Step Back into the 1800s When You Visit This Pioneer Home

Walt Grayson braves the summer heat to explore the home that housed soldier Andrew Jackson on his way to the Battle of New Orleans.

It may not be the oldest house in Mississippi, but on a baking summer afternoon, it could qualify for one of the hottest. That’s because the old John Ford Home is still pretty much the way John Ford built it in about 1809. Three story. The bottom bricked dining area is by far the coolest part of the house on summer days. The surprisingly spacious middle living quarters is tolerable, if you didn’t know about air conditioning. But the attic bedroom is just an open oven in 97 degree heat.

But that’s the charm of the John Ford Home. Other than the addition of electricity, it’s just like it was when its pioneer builder lived here. Myra Boone lives just down the road and opens the house on Saturday and Sunday afternoons.
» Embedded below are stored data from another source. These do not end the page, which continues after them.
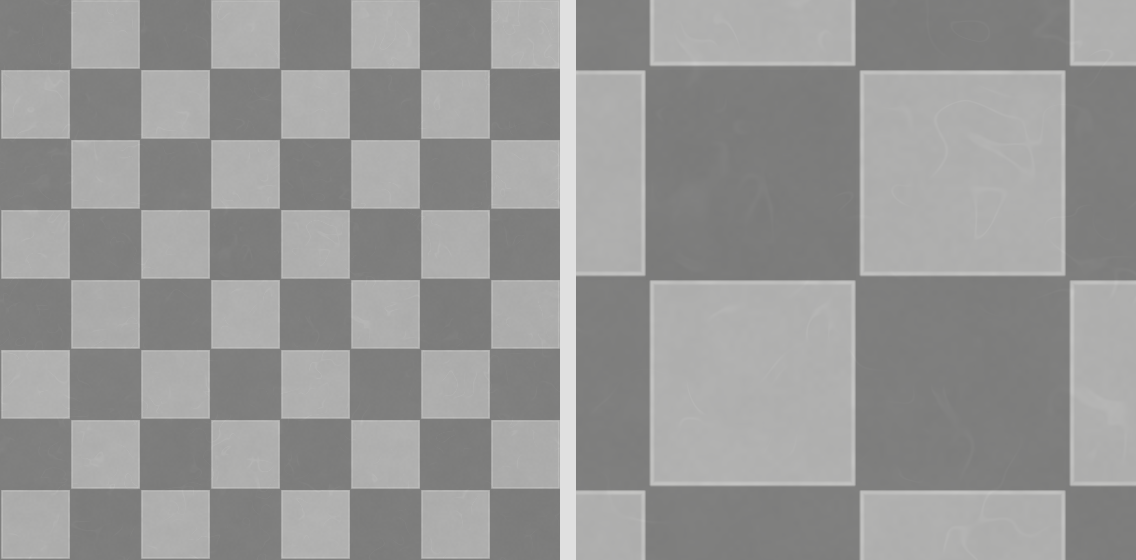
Left: the whole. Right: its middle third, enlarged.
Write a WebGL 1 fragment shader that draws this pattern.

```glsl
precision highp float;

uniform vec2 u_resolution;

const float TILES = 8.0;
const vec3 DARK_COLOR = vec3(0.495, 0.495, 0.492);
const vec3 LIGHT_COLOR = vec3(0.685, 0.685, 0.682);
const vec3 RIM_COLOR = vec3(0.765, 0.765, 0.760);

// Lengths in units of one tile
const float HALF_SIDE = 0.489;
const vec2 TILE_CENTER = vec2(0.508, 0.509);
const float CORNER_RADIUS = 0.008;
const float RIM_WIDTH = 0.019;
const float RIM_STRENGTH = 0.85;

const float LIGHT_VARIATION = 0.026;
const float DARK_VARIATION = 0.014;
const float MOTTLE_STRENGTH = 0.022;
const float SCUFF_STRENGTH = 0.020;
const float GRAIN_STRENGTH = 0.010;

float hash(vec2 p) {
  vec3 q = fract(vec3(p.xyx) * 0.1031);
  q += dot(q, q.yzx + 33.33);
  return fract((q.x + q.y) * q.z);
}

float valueNoise(vec2 p) {
  vec2 cell = floor(p);
  vec2 f = fract(p);
  f = f * f * (3.0 - 2.0 * f);
  float low = mix(hash(cell), hash(cell + vec2(1.0, 0.0)), f.x);
  float high = mix(hash(cell + vec2(0.0, 1.0)), hash(cell + 1.0), f.x);
  return mix(low, high, f.y);
}

float fbm(vec2 p) {
  float sum = 0.0;
  float amplitude = 0.5;
  for (int i = 0; i < 4; i++) {
    sum += amplitude * valueNoise(p);
    p = mat2(1.6, 1.2, -1.2, 1.6) * p + 7.3;
    amplitude *= 0.5;
  }
  return sum;
}

float roundedBox(vec2 p, float halfSide, float radius) {
  vec2 d = abs(p) - halfSide + radius;
  return length(max(d, 0.0)) + min(max(d.x, d.y), 0.0) - radius;
}

// Thin curved marks along the contours of a warped noise field
float scuffs(vec2 p) {
  vec2 warped = p * 7.0 + 2.0 * vec2(valueNoise(p * 4.0), valueNoise(p * 4.0 + 31.0));
  float crease = 1.0 - smoothstep(0.0, 0.07, abs(valueNoise(warped) - 0.5));
  return crease * smoothstep(0.45, 0.8, valueNoise(p * 5.0 + 60.0));
}

void main() {
  vec2 grid = gl_FragCoord.xy / u_resolution * TILES;
  float pixel = TILES / min(u_resolution.x, u_resolution.y);
  vec2 id = floor(grid);
  vec2 local = fract(grid);
  float isLight = 1.0 - mod(id.x + id.y, 2.0);

  // Light squares inset in the dark ground
  float dist = roundedBox(local - TILE_CENTER, HALF_SIDE, CORNER_RADIUS);
  float soft = max(pixel, 0.008);
  float square = isLight * (1.0 - smoothstep(-soft, soft, dist));

  // Per-tile tone and a gentle slope across each tile
  float tone = hash(id + 17.0) - 0.5;
  vec2 slope = vec2(hash(id + 41.0), hash(id + 73.0)) - 0.5;
  float variation = tone + 0.5 * dot(slope, local - 0.5);
  vec3 dark = DARK_COLOR + DARK_VARIATION * variation;
  vec3 light = LIGHT_COLOR + LIGHT_VARIATION * variation;

  // Pale rim, slightly uneven along its length
  float rim = 1.0 - smoothstep(RIM_WIDTH - soft, RIM_WIDTH + soft, -dist);
  float rimWear = 0.75 + 0.5 * valueNoise(grid * 14.0);
  light = mix(light, RIM_COLOR, min(rim * rimWear * RIM_STRENGTH, 1.0));

  // Surface wear
  vec3 color = mix(dark, light, square);
  float wear = MOTTLE_STRENGTH * (fbm(grid * 5.0) - 0.47);
  wear += SCUFF_STRENGTH * (scuffs(grid) - 0.08);
  wear += GRAIN_STRENGTH * (valueNoise(grid * 32.0 + 90.0) - 0.5);
  color += wear * mix(0.75, 1.0, square);

  gl_FragColor = vec4(color, 1.0);
}
```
“The beams were hewed with ax. It was the first timber cut out of this part of the Pearl River. All heart pine. And that’s why it’s lasted so long,” said Boone.

The house also lasted this long because it stayed in the same family until the 1960s when the Marion County Historic Society bought it. Matter of fact, buying the Old Ford Home was the reason for the creation of the society; to keep intact this pioneer dwelling. Not only for what it is, but for who’s been here. You might call this the presidential bedroom. Only better put, the pre-presidential bedroom. He wasn’t president yet when he stopped by.

“Andrew Jackson stayed here on his way to fight the battle of New Orleans in 1814.  But he had to get John Ford’s consent because he was an ugly talking man and he drinked,” said Boone. “He couldn’t do any of that. And he had to attend prayer meeting.”

But even if none of that had ever happened, the John Ford Home would be a treasure to show us what the other antebellum was like. The pioneer home carved from the wilderness.

“But this is what he cut down in the woods and what he lived in and this is the way it is,” said Boone.

And the way it is, is hot in summer. But the first cool weekend of fall, here’s you a day trip destination: the historic John Ford Home in Sandy Hook.